Two Creighton Students Named Goldwater Scholars

Two Creighton University undergraduate students, Michael T. Davidson and Anya Burkart, have been awarded a prestigious Goldwater Scholarship for 2010.

The Goldwater Scholarship provides up to $7,500 per year for the final one or two years of undergraduate study and is awarded to outstanding students who plan to pursue careers in natural science, mathematics or engineering. More than 1,100 applicants sought the scholarship this year, but only 278 were awarded on the basis of academic merit.

"This year’s winners showed a desire to be challenged. Mike and Anya took on tasks in the areas where they saw potential for growth rather than limiting their focus to the areas where they already excelled.
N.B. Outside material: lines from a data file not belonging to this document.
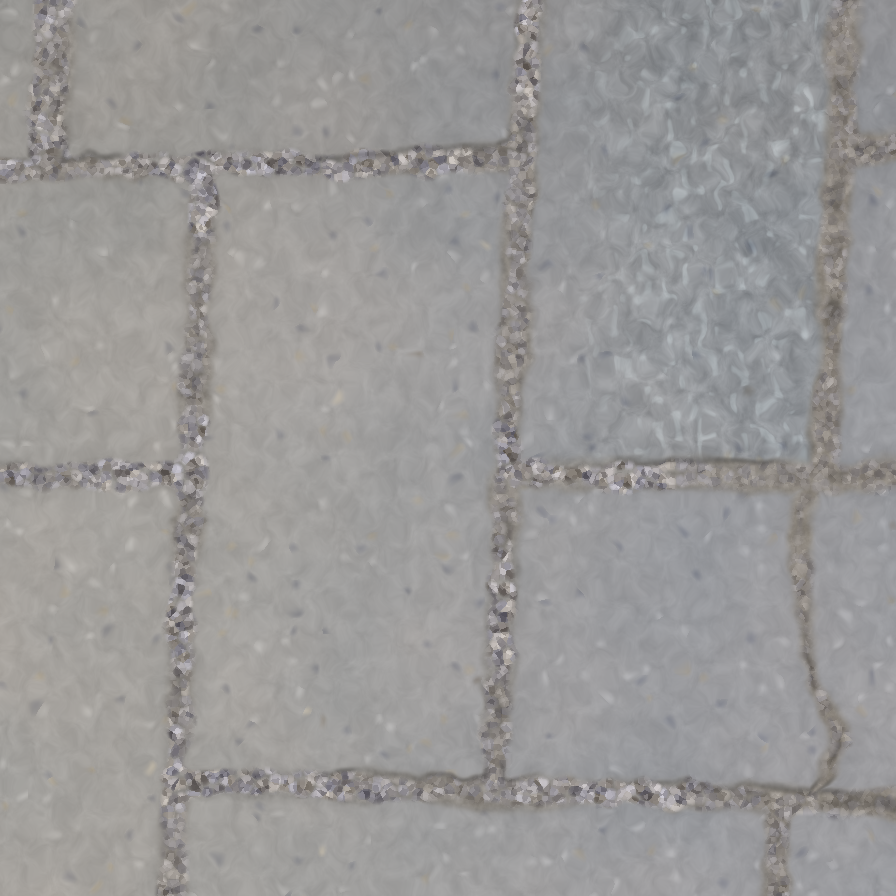
This texture is drawn by a Shadertoy shader. Its source:

```glsl
// Weathered grey pavers in a slightly skewed herringbone, seen from above.
// A 4-step diagonal cell rule forms the bricks; the distance to their edges
// drives gritty sand joints, and layered noise gives the worn stone faces.

float hash(vec2 p) {
    vec3 a = fract(p.xyx * 0.1031);
    a += dot(a, a.yzx + 33.33);
    return fract((a.x + a.y) * a.z);
}

float noise(vec2 p) {
    vec2 i = floor(p), f = fract(p);
    f = f * f * (3.0 - 2.0 * f);
    return mix(mix(hash(i), hash(i + vec2(1, 0)), f.x),
               mix(hash(i + vec2(0, 1)), hash(i + 1.0), f.x), f.y);
}

float fbm(vec2 p) {
    float sum = 0.0, amp = 0.5;
    for (int i = 0; i < 4; i++) {
        sum += amp * noise(p);
        p = mat2(1.6, 1.2, -1.2, 1.6) * p + 7.3;
        amp *= 0.55;
    }
    return sum;
}

// Nearest scattered grain: distance, then two random values for that grain
vec3 grain(vec2 p) {
    vec2 cell = floor(p);
    vec3 best = vec3(9.0, 0.0, 0.0);
    for (int y = -1; y <= 1; y++)
    for (int x = -1; x <= 1; x++) {
        vec2 c = cell + vec2(x, y);
        vec2 centre = c + vec2(hash(c + 11.0), hash(c + 47.0));
        float d = length(p - centre);
        if (d < best.x) best = vec3(d, hash(c + 83.0), hash(c + 131.0));
    }
    return best;
}

void mainImage(out vec4 fragColor, in vec2 fragCoord) {
    vec2 p = fragCoord / iResolution.xy;
    p.y = 1.0 - p.y;    // work downwards from the top

    // Skewed, gently uneven grid of half bricks
    vec2 q = p + 0.006 * (vec2(noise(p * 13.0), noise(p * 13.0 + 40.0)) - 0.5)
               + 0.007 * (vec2(noise(p * 60.0), noise(p * 60.0 + 70.0)) - 0.5);
    vec2 grid = vec2((q.x - 0.24 + 0.05 * q.y) / 0.353,
                     (q.y - 0.193 + 0.029 * q.x) / (0.337 + 0.029 * q.x));
    grid.x += 0.08 * smoothstep(0.86, 0.92, q.y) * smoothstep(0.4, 0.8, q.x);

    // Herringbone: kinds 0,1 form an upright brick, kinds 2,3 a flat one
    vec2 cell = floor(grid);
    float kind = mod(cell.x + cell.y, 4.0);
    bool upright = kind < 1.5;
    vec2 size = upright ? vec2(1, 2) : vec2(2, 1);
    vec2 half2 = upright ? vec2(0, 1) : vec2(1, 0);
    vec2 id = cell - half2 * mod(kind, 2.0);
    vec2 local = grid - id;

    // Distance to the joint centre, with rounded corners
    vec2 box = abs(local - 0.5 * size) - 0.5 * size + 0.06;
    float edge = 0.345 * (0.06 - length(max(box, 0.0)) - min(max(box.x, box.y), 0.0));

    // One brick is cut short, another is split by a wandering crack
    if (id == vec2(-1)) edge = min(edge, 0.345 * abs(local.x - 0.5) - 0.006);
    if (id == vec2(1)) {
        float wander = mix(-0.05, 0.085, smoothstep(0.5, 0.85, local.y))
                     + 0.08 * (noise(vec2(local.y * 9.0, 3.0)) - 0.5);
        edge = min(edge, 0.345 * abs(local.x - 1.0 - wander) + 0.005);
    }

    // Stone face: warm at left, cooler at right, darker along the top
    float right = smoothstep(0.1, 0.85, p.x + 0.12 * (fbm(p * 5.0) - 0.5));
    vec3 stone = mix(vec3(0.632, 0.622, 0.606), vec3(0.595, 0.598, 0.612), right);
    stone *= mix(0.95, 1.01, smoothstep(0.0, 0.45, p.y));
    stone += 0.012 * (hash(id + 20.0) - 0.5);
    stone += vec3(0.06, 0.04, 0.025) * (fbm(p * 8.0 + 9.0) - 0.48);

    // Fine flaky mottling, strongest on the worn upper right brick
    float worn = (id == vec2(1, -1)) ? smoothstep(0.58, 0.75, p.x) : 0.0;
    vec2 curl = 1.2 * vec2(noise(p * 60.0), noise(p * 60.0 + 17.0));
    float mottle = fbm(p * vec2(85.0, 70.0) + curl) - 0.48;
    stone += mottle * mix(0.095, 0.20, worn);
    stone -= worn * vec3(0.030, 0.022, 0.022);
    float flake = noise(p * vec2(110.0, 85.0) + curl + 23.0);
    stone += worn * vec3(0.07, 0.08, 0.08) * smoothstep(0.65, 0.9, flake);

    // Sparse faint light, dark and rusty specks
    vec3 speck = grain(p * 55.0 + curl * 0.5);
    float spot = smoothstep(0.5, 0.0, speck.x);
    stone += 0.07 * spot * step(0.92, speck.y);
    stone -= vec3(0.08, 0.075, 0.055) * spot * step(speck.y, 0.05);
    stone += vec3(0.02, 0.0, -0.04) * spot * step(0.97, speck.z);

    // Sand bed, close to the stone in tone, browner where it lies bare
    float patchy = smoothstep(0.2, 0.6, noise(p * 14.0 + 5.0));
    float fissure = smoothstep(0.72, 0.93, p.x);
    float bare = max(fissure, 0.6 - 0.6 * patchy);
    vec3 sand = mix(vec3(0.575, 0.565, 0.55), vec3(0.56, 0.535, 0.50), bare);
    sand += 0.20 * (fbm(p * 100.0) - 0.48);

    // Pale and dark grit, two sizes of grain
    vec3 grit = grain(p * 100.0 + 0.5 * curl);
    vec3 fine = grain(p * 170.0 + 9.0);
    float tone = mix(grit.y, fine.y, 0.45);
    vec3 gritColor = vec3(0.30 + 0.56 * tone)
                   + mix(vec3(0.03, 0.0, -0.03), vec3(0.0, -0.01, 0.035), grit.z);
    float spread = 0.012 + 0.012 * noise(p * 40.0 + 3.0);
    float gritMask = smoothstep(1.0, 0.35, grit.x) * smoothstep(spread, spread - 0.009, edge);
    gritMask *= mix(1.0, 0.5, fissure) * (0.6 + 0.4 * patchy);

    // Broken dark crevices run through the barer joints
    float broken = smoothstep(0.4, 0.75, noise(p * 32.0 + 90.0));
    sand *= 1.0 - 0.25 * bare * broken * smoothstep(0.011, 0.004, edge);

    // Blend joints softly and strew the grit, some of it onto the stone
    float width = 0.007 + 0.012 * noise(p * 20.0 + 31.0);
    vec3 color = mix(sand, stone, smoothstep(width - 0.005, width + 0.009, edge));
    color = mix(color, gritColor, gritMask);

    // Darken patches of the lower brick lips
    float lower = smoothstep(0.12, 0.06, size.y - local.y);
    float lip = smoothstep(0.006, 0.0, abs(edge - width));
    color *= 1.0 - lip * mix(0.04, 0.2, lower) * smoothstep(0.4, 0.7, noise(p * 11.0 + 60.0));
    color *= 1.0 - 0.03 * smoothstep(0.04, 0.01, edge);

    fragColor = vec4(clamp(color, 0.0, 1.0), 1.0);
}
```
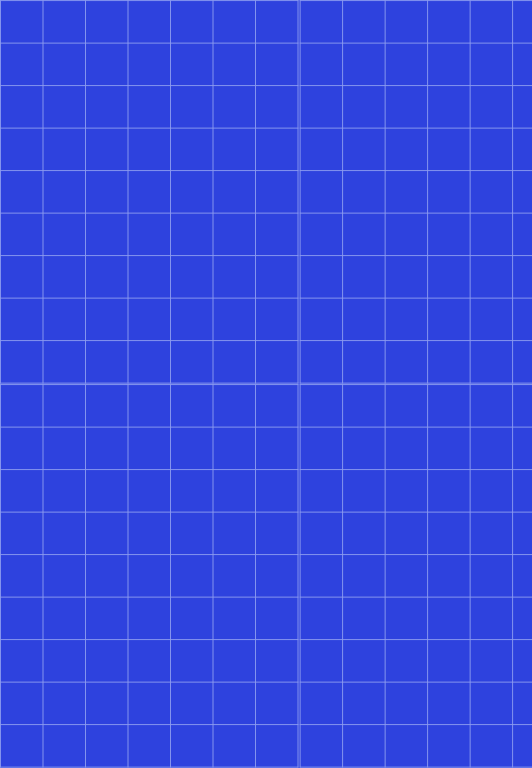
Reproduce this pattern procedurally as a Shadertoy shader.

```glsl
// Thin pale square grid on blue, tiled in sheets of 7 by 9 cells with narrow seams.

// Lengths are fractions of the canvas height.
const float CELL = 0.05534;                   // side of one grid square
const float LINE_WIDTH = 0.00118;
const vec2 SHEET_CELLS = vec2(7.0, 9.0);
const vec2 SEAM = vec2(0.00275, 0.00194);     // distance between the paired lines
const vec2 ORIGIN = vec2(0.00065, 0.00078);   // first lines, from the top left
const vec3 BLUE = vec3(0.18, 0.26, 0.87);
const vec3 LINE_COLOR = vec3(0.55, 0.61, 0.94);

// Share of a pixel covered by a band of given width, per axis.
vec2 bandCoverage(vec2 distance, vec2 width, float pixel) {
    vec2 overlap = 0.5 * (width + pixel) - abs(distance);
    return clamp(min(overlap, min(width, vec2(pixel))), 0.0, pixel) / pixel;
}

void mainImage(out vec4 fragColor, in vec2 fragCoord) {
    float pixel = 1.0 / iResolution.y;
    vec2 p = vec2(fragCoord.x, iResolution.y - fragCoord.y) * pixel - ORIGIN;

    // Position within one sheet, counting half a seam on every side.
    vec2 sheetSize = SHEET_CELLS * CELL;
    vec2 local = mod(p + 0.5 * SEAM, sheetSize + SEAM) - 0.5 * SEAM;

    // Nearest line of this sheet, plus the border lines of its neighbours.
    vec2 nearest = clamp(floor(local / CELL + 0.5), vec2(0.0), SHEET_CELLS);
    vec2 width = vec2(LINE_WIDTH);
    vec2 lines = bandCoverage(local - nearest * CELL, width, pixel)
               + bandCoverage(local + SEAM, width, pixel)
               + bandCoverage(local - sheetSize - SEAM, width, pixel);
    lines = min(lines, 1.0);

    // Lines stop at the sheet border, so the seams stay plain.
    vec2 seamWidth = SEAM - LINE_WIDTH;
    vec2 seam = bandCoverage(local + 0.5 * SEAM, seamWidth, pixel)
              + bandCoverage(local - sheetSize - 0.5 * SEAM, seamWidth, pixel);
    lines *= 1.0 - min(seam.yx, 1.0);

    float ink = 1.0 - (1.0 - lines.x) * (1.0 - lines.y);
    fragColor = vec4(mix(BLUE, LINE_COLOR, ink), 1.0);
}
```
This is a trait that Creighton tries to foster in student research," said Physics Professor Michael Cherney, Creighton faculty representative for the Goldwater.

Burkart, of Monument, Colo., is a junior with a double major in physics and German. She has been a member of the biophysical optics research group since 2008 and collected and analyzed data on cell elasticity using an optical stretcher under the supervision of Creighton Physics Professor Mike Nichols.

She presented her research at the 2009 Conference for Undergraduate Women in Physics at Yale University and the 2009Nebraska Academy of Science and at the 2010 Biophysical Society Meeting in San Francisco earlier this year. She served as a RISE (Research in Science Education) Science Scholar and completed a paid summer internship at the Universitat des Saarlandes, in Saarbrucken, Germany. Burkhart is also a Clare Boothe Luce Women in Science scholar at Creighton. She plans to attend graduate school in the United States or Germany to earn a doctorate in biological physics.

Davidson, a native of Kearney Neb., now living in Omaha, is a junior majoring in biochemistry with a minor in biology. He has served as a research assistant in the Department of Chemistry since 2009 and has received a Dean's Scholarship of Undergraduate Summer Research and a Ferlic Scholarship for Undergraduate Research. His research is focused on the development of a novel technique to remineralize tooth enamel under the supervision of chemistry professor Stephen Gross, Ph.D. Upon graduation from Creighton, Davidson plans to pursue a joint M.D./Ph.D degree and ultimately translational research in oncology.